Genesis 3

Genesis...this book of beginnings and attempts to respond (not necessarily answer once and for all, but contribute to the on-going conversations that matter) to the big questions of life: if we were created good and set in a beautiful garden (albeit one that had loneliness of Adam and anxiety of Eve talking to the serpent), why is life so hard?  Enter in a dialogue with snake...a forbidden of their nakedness...and God walking in the garden.  This would be where you want to cue the dramatic music please.  Go ahead...I'll wait.

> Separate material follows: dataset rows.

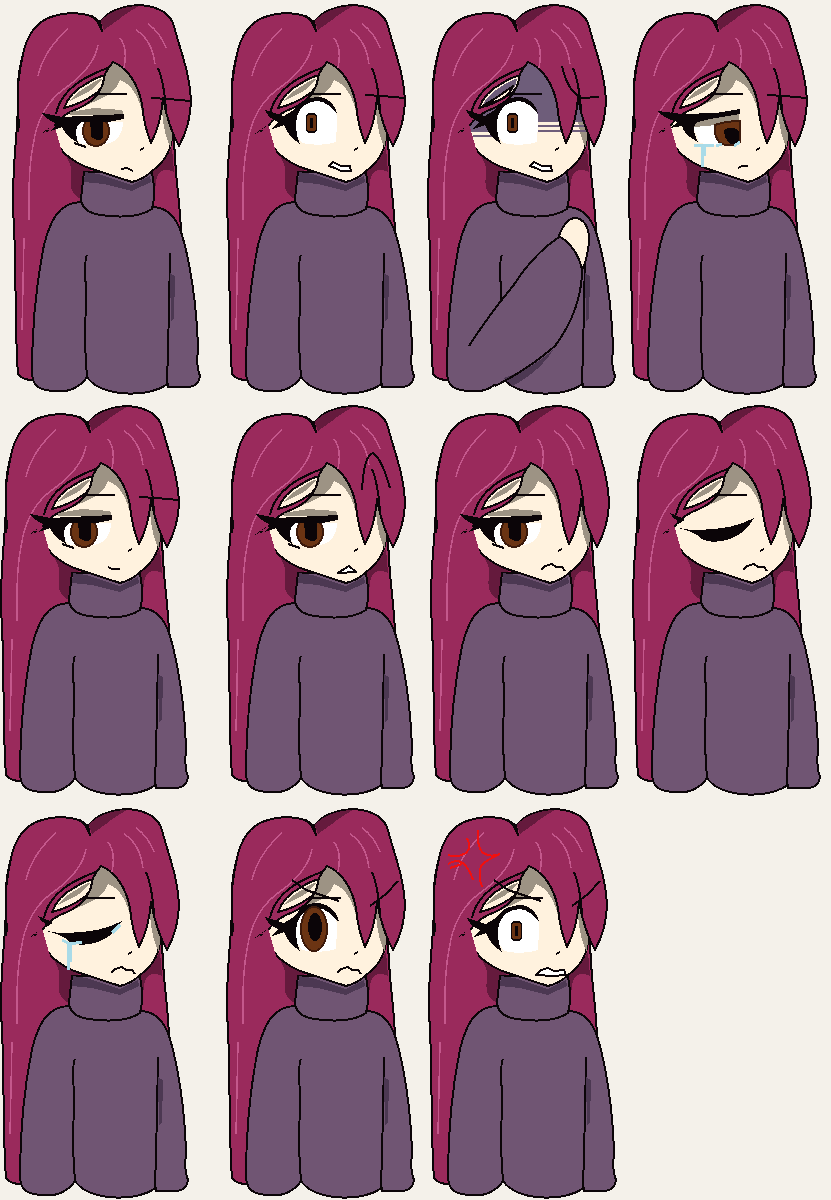
<!DOCTYPE html>
<html lang="en">
<head>
<meta charset="utf-8">
<title>Character expression sheet</title>
<style>
:root {
  --paper: #f4f1ea;
  --ink: #0b0508;
  --hair: #9a2a5c;
  --hair-dark: #651a3d;
  --hair-light: #c4588c;
  --skin: #fff2de;
  --skin-shade: #9d9384;
  --wool: #705573;
  --wool-dark: #4c3852;
  --gloom: #6e5d7a;
  --iris: #6b3413;
  --iris-dark: #3c1a0b;
  --tear: #a9dbe8;
  --anger: #f01010;
}
html, body { margin: 0; background: var(--paper); overflow: hidden; }
.sheet { display: block; width: 831px; height: 1200px; background: var(--paper); shape-rendering: crispEdges; }
.sheet path, .sheet ellipse { stroke-linejoin: round; }
.line { fill: none; stroke: var(--ink); stroke-width: 2; }
.hair { fill: var(--hair); stroke: var(--ink); stroke-width: 2; }
.hair-dark { fill: var(--hair-dark); }
.shine { fill: none; stroke: var(--hair-light); stroke-width: 1.5; }
.skin { fill: var(--skin); stroke: var(--ink); stroke-width: 2; }
.skin-shade { fill: var(--skin-shade); }
.wool { fill: var(--wool); stroke: var(--ink); stroke-width: 2; }
.wool-plain { fill: var(--wool); }
.wool-dark { fill: var(--wool-dark); }
.gloom { fill: var(--gloom); }
.gloom-line { fill: none; stroke: var(--gloom); stroke-width: 2; }
.white { fill: #fff; }
.teeth { fill: #fff; stroke: var(--ink); stroke-width: 2; }
.ink { fill: var(--ink); }
.iris { fill: var(--iris); }
.iris-ring { fill: var(--iris); stroke: var(--iris-dark); stroke-width: 2; }
.tear { fill: none; stroke: var(--tear); stroke-width: 3; }
.anger { fill: none; stroke: var(--anger); stroke-width: 2; }
</style>
</head>
<body>
<svg class="sheet" viewBox="0 0 831 1200" role="img" aria-label="Eleven expressions of a girl with long magenta hair and a purple turtleneck">
<defs>
  <g id="rear">
    <path class="hair" d="M60 20C28 30 20 52 18 85C20 120 12 155 13 210C17 260 14 320 18 374Q24 382 42 380L70 230L150 205L181 236C181 205 174 175 174 130L120 40Z"/>
    <path class="hair-dark" d="M60 148L92 168L83 178L81 199Q68 193 71 176Q74 165 60 148ZM150 172L168 154L172 148L174 172Q160 165 156 180L154 206L152 180Z"/>
    <path class="wool" d="M80 202C58 203 50 222 44 245C36 285 32 325 32 372Q32 388 46 390Q74 396 87 377Q96 390 120 393Q150 396 168 384V387H190Q199 385 200 376Q196 366 198 350C197 305 190 262 182 235Q174 208 153 207Z"/>
    <path class="line" d="M87 255Q84 260 86 290L85 345L87 378M170 253L169 310L167 385"/>
    <path class="wool-dark" d="M170 273L175 276L174 318L171 322Z"/>
    <path class="wool" d="M84 172L81 199Q82 212 100 215Q136 220 152 209Q156 195 152 172Z"/>
    <path class="wool-dark" d="M85 172L98 174L132 185L150 176L151 182L132 191L104 184L84 182Z"/>
    <path class="skin" d="M51 120Q54 142 64 153Q76 164 92 169L132 182Q144 179 152 171Q170 158 172 138L165 80L112 58L70 90Z"/>
    <path class="skin-shade" d="M110 60Q130 66 142 94L148 128L142 112Q136 86 120 80Q116 92 102 98L64 116ZM163 98L172 134L171 148Q164 136 162 112L152 136Z"/>
  </g>
  <g id="front">
    <path class="hair" d="M100 22C88 10 64 12 48 18C26 28 22 52 18 85C18 110 18 130 22 148Q36 138 54 126Q62 116 72 111C90 104 99 96 101 87Q104 72 113 62C128 68 138 84 142 104Q144 126 151 143Q161 124 163 98Q168 126 179 146Q191 124 191 99C189 70 180 50 174 26Q169 8 141 5Q112 6 100 22Z"/>
    <path fill="var(--hair)" d="M19 128Q36 144 54 124L62 152Q50 140 48 128L30 170L17 160Z"/>
    <path class="skin" d="M64 108Q70 92 86 84Q98 76 104 76Q104 90 92 96Q80 104 64 108Z"/>
    <path class="skin-shade" d="M70 101Q76 92 88 86Q98 79 102 79Q94 90 82 95Z"/>
    <path class="line" d="M56 114Q60 94 82 80Q96 72 108 68M158 68Q164 82 166 110"/>
    <path class="hair-dark" d="M101 21Q113 7 139 6Q126 13 118 20L104 30Z"/>
    <path class="line" d="M92 16Q98 20 102 31L100 22"/>
    <path class="shine" d="M38 76Q44 50 68 29M98 45Q94 68 64 89Q38 108 33 146Q28 170 29 220M24 238L22 330M120 38Q128 48 124 68M136 30Q152 40 155 64M148 24Q160 32 166 48"/>
    <path class="line" d="M92 96L97 94H127"/>
  </g>
  <path id="brow-flat" class="line" d="M151 98L168 99L190 101"/>
  <path id="brows-tense" class="line" d="M78 76L92 86L125 97M156 102L172 90L184 77"/>
  <g id="eye-bored">
    <path class="white" d="M70 122H123Q122 143 104 144L82 144Q72 138 70 122Z"/>
    <ellipse class="iris-ring" cx="96" cy="131" rx="13" ry="15"/>
    <path class="ink" d="M90 118H103V138Q97 143 91 136Z"/>
    <path class="skin-shade" d="M70 112L94 108L122 110L124 115H70Z"/>
    <path class="ink" d="M42 113L62 117L124 114V119L108 122H82Q73 126 78 143Q66 136 62 127L50 131L58 124Q48 121 42 113Z"/>
    <path class="line" d="M74 143L86 147"/>
  </g>
  <g id="eye-wide">
    <path class="white" d="M79 130Q76 98 103 98Q124 100 123 122L122 142Q108 147 88 143Z"/>
    <path class="ink" d="M51 110L70 116L80 110Q88 97 106 97Q120 100 123 114Q114 102 104 101Q88 102 83 116Q80 130 86 144Q74 136 70 125L56 130L64 122Q54 118 51 110Z"/>
  </g>
  <g id="iris-tiny">
    <rect class="ink" x="92" y="113" width="11" height="20" rx="4"/>
    <rect class="iris" x="93" y="115" width="9" height="16" rx="3"/>
    <rect class="ink" x="96" y="118" width="3" height="10"/>
  </g>
  <g id="eye-closed">
    <path class="ink" d="M55 126Q72 131 90 128Q112 128 134 117Q126 132 110 138Q92 144 80 137Q78 132 55 126ZM50 112L62 117L60 121Q54 119 50 112Z"/>
    <path class="line" d="M58 122L64 118"/>
  </g>
  <path id="mouth-small" class="line" d="M121 169L127 168L133 171"/>
  <path id="mouth-smile" class="line" d="M120 166L124 168H132"/>
  <path id="mouth-frown" class="line" d="M123 169L127 165L134 163L138 166H144L147 170"/>
  <path id="mouth-uneasy" class="teeth" d="M115 166L119 162L127 166L136 166L137 171H127L121 168Z"/>
  <path id="nose" class="line" d="M140 150L144 148"/>
</defs>

<!-- Row one -->
<g id="bored">
  <use href="#rear"/><use href="#front"/><use href="#brow-flat"/>
  <use href="#eye-bored"/><use href="#mouth-small"/><use href="#nose"/>
</g>
<g id="startled" transform="translate(214 0)">
  <use href="#rear"/><use href="#front"/><use href="#brow-flat" y="-3"/>
  <use href="#eye-wide"/><use href="#iris-tiny"/><use href="#mouth-uneasy"/><use href="#nose"/>
</g>
<g id="horrified" transform="translate(415 0)">
  <use href="#rear"/>
  <path class="gloom" d="M53 124L112 60L165 84L171 126L168 122H124L80 132H56Z"/>
  <path class="gloom-line" d="M58 136H82M122 126H172M122 131H172"/>
  <use href="#front"/>
  <path class="gloom" d="M67 106Q73 94 87 86Q98 79 102 79Q101 90 91 94Z"/>
  <path class="skin" d="M66 107Q82 98 98 86Q94 96 84 100Z"/>
  <path class="line" d="M147 66Q152 90 166 98L184 97"/>
  <use href="#eye-wide"/><use href="#iris-tiny"/><use href="#mouth-uneasy"/><use href="#nose"/>
  <path class="wool-plain" d="M145 236Q112 262 85 302L42 350L40 380L84 384Q120 366 140 348Q168 312 167 268Z"/>
  <path class="wool-dark" d="M88 378Q112 372 138 350Q126 370 98 386Z"/>
  <path class="line" d="M54 346Q76 312 98 286Q120 252 146 236M167 266Q168 308 140 346Q112 370 80 386"/>
  <path class="skin" d="M144 236Q150 219 160 218Q172 219 174 236Q174 256 167 270Q163 248 144 236Z"/>
</g>
<g id="tearful" transform="translate(616 0)">
  <use href="#rear"/><use href="#front"/><use href="#brow-flat" y="-3"/>
  <path class="white" d="M74 121H124V142Q104 148 84 143Z"/>
  <path class="skin-shade" d="M76 118L123 114V120L100 125L78 127Z"/>
  <path class="iris-ring" d="M99 125Q110 121 124 121V142Q114 148 104 143Q97 135 99 125Z"/>
  <path class="ink" d="M108 130Q116 125 123 131V144H114Q108 138 108 130Z"/>
  <path class="ink" d="M42 111L66 114L100 113L124 109V114L94 119L82 122Q74 127 82 142Q68 135 66 126L54 128L62 122Q48 119 42 111Z"/>
  <path class="tear" d="M78 145H98M86 146V167M88 146V156M100 146L106 144M118 146L124 142"/>
  <path class="line" d="M122 168L126 166H132"/><use href="#nose"/>
</g>

<!-- Row two -->
<g id="faint-smile" transform="translate(-12 401)">
  <use href="#rear"/><use href="#front"/><use href="#brow-flat" y="-2"/>
  <use href="#eye-bored"/><use href="#mouth-smile"/><use href="#nose"/>
</g>
<g id="talking" transform="translate(214 401)">
  <use href="#rear"/><use href="#front"/>
  <path class="line" d="M148 89Q150 54 159 52Q168 58 176 87"/>
  <use href="#eye-bored"/>
  <path class="teeth" d="M124 172L130 168L135 165L142 171Z"/><use href="#nose"/>
</g>
<g id="displeased" transform="translate(418 401)">
  <use href="#rear"/><use href="#front"/>
  <use href="#eye-bored"/><use href="#mouth-frown"/><use href="#nose"/>
</g>
<g id="eyes-shut" transform="translate(620 401)">
  <use href="#rear"/><use href="#front"/>
  <use href="#eye-closed"/><use href="#mouth-frown"/><use href="#nose"/>
</g>

<!-- Row three -->
<g id="crying" transform="translate(-12 804)">
  <use href="#rear"/><use href="#front"/>
  <use href="#eye-closed"/>
  <path class="tear" d="M74 136L82 140L94 138M80 138V166M82 140V158M124 129L132 121"/>
  <use href="#mouth-frown"/><use href="#nose"/>
</g>
<g id="worried" transform="translate(214 804)">
  <use href="#rear"/><use href="#front"/><use href="#brows-tense"/>
  <use href="#eye-wide" y="3"/>
  <ellipse class="iris-ring" cx="100" cy="125" rx="13" ry="22"/>
  <ellipse class="ink" cx="101" cy="123" rx="7" ry="14"/>
  <path class="line" d="M83 112Q88 100 104 100Q119 102 124 117"/>
  <use href="#mouth-frown"/><use href="#nose"/>
</g>
<g id="angry" transform="translate(416 804)">
  <use href="#rear"/><use href="#front"/><use href="#brows-tense"/>
  <use href="#eye-wide" y="4"/><use href="#iris-tiny" x="3" y="4"/>
  <path class="teeth" d="M120 171L125 166L132 164L138 167L148 166L150 171L137 172Z"/><use href="#nose"/>
  <path class="anger" d="M51 34Q56 44 50 49Q42 54 32 51M62 26Q61 42 66 48Q74 54 84 50M32 60Q42 54 48 60Q54 66 57 76M84 50Q70 56 65 62Q62 72 66 83M34 64L46 60"/>
</g>
</svg>
</body>
</html>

The narrative of Adam and Eve is about our humanness in full, beautiful display.  But this narrative is NOT an eraser that wipes clean God's original blessedness and proclamation that you are good...VERY good.  Rather, this introduces tension.  Or rather seeks to respond to why we feel tension in our lives.

We all live in that messy middle of blessedness and brokenness.  It is just east of Eden, where we feel like we are so close to what could be an amazing, awesome and life-changing encounter...but we are stuck in a cul-de-sac and can't seem to get our way out of.  Why?  Some say, that is life so deal with it.  Others say it is all our fault as humans.  But Genesis seems to suggest that the tension is part of being fully alive.  David Lose points out that the part of our brain activated in flight or fight is also one of creativity.  We need some of the brain's fear chemicals to be creativity.  That totally explains why cramming for a test in college worked.  But, live too long in that we are now seeing in children who have spent their lives afraid of being shot or in constant anxiety can leave us hurt.  That totally explains why cramming did NOT work the fourth, fifth, sixth...eventually I did learn.

So, fear is both good and bad.  So is having knowledge.  Paul says, "Even if I have all knowledge and can even move mountains...but have not love...I am nothing."  That is a radical statement.  We don't act like it in the world.  We don't live that way.  Yet, that is what our faith calls us to.  Power, knowledge, and success get us so far...but we still may feel empty.  It is something else that makes us whole.  And it is not the fig leaves we sew together.  At the end of Genesis 3 God clothes Adam and Eve.  God clothes Adam and Eve...not with judgement or smiting...but with bands of love and grace that still sustain us and blesses us.  

I pray as you live in the tension, you will sense the clothing of God's presence surrounding you, giving you peace, and you sense more than a trace of God's grace.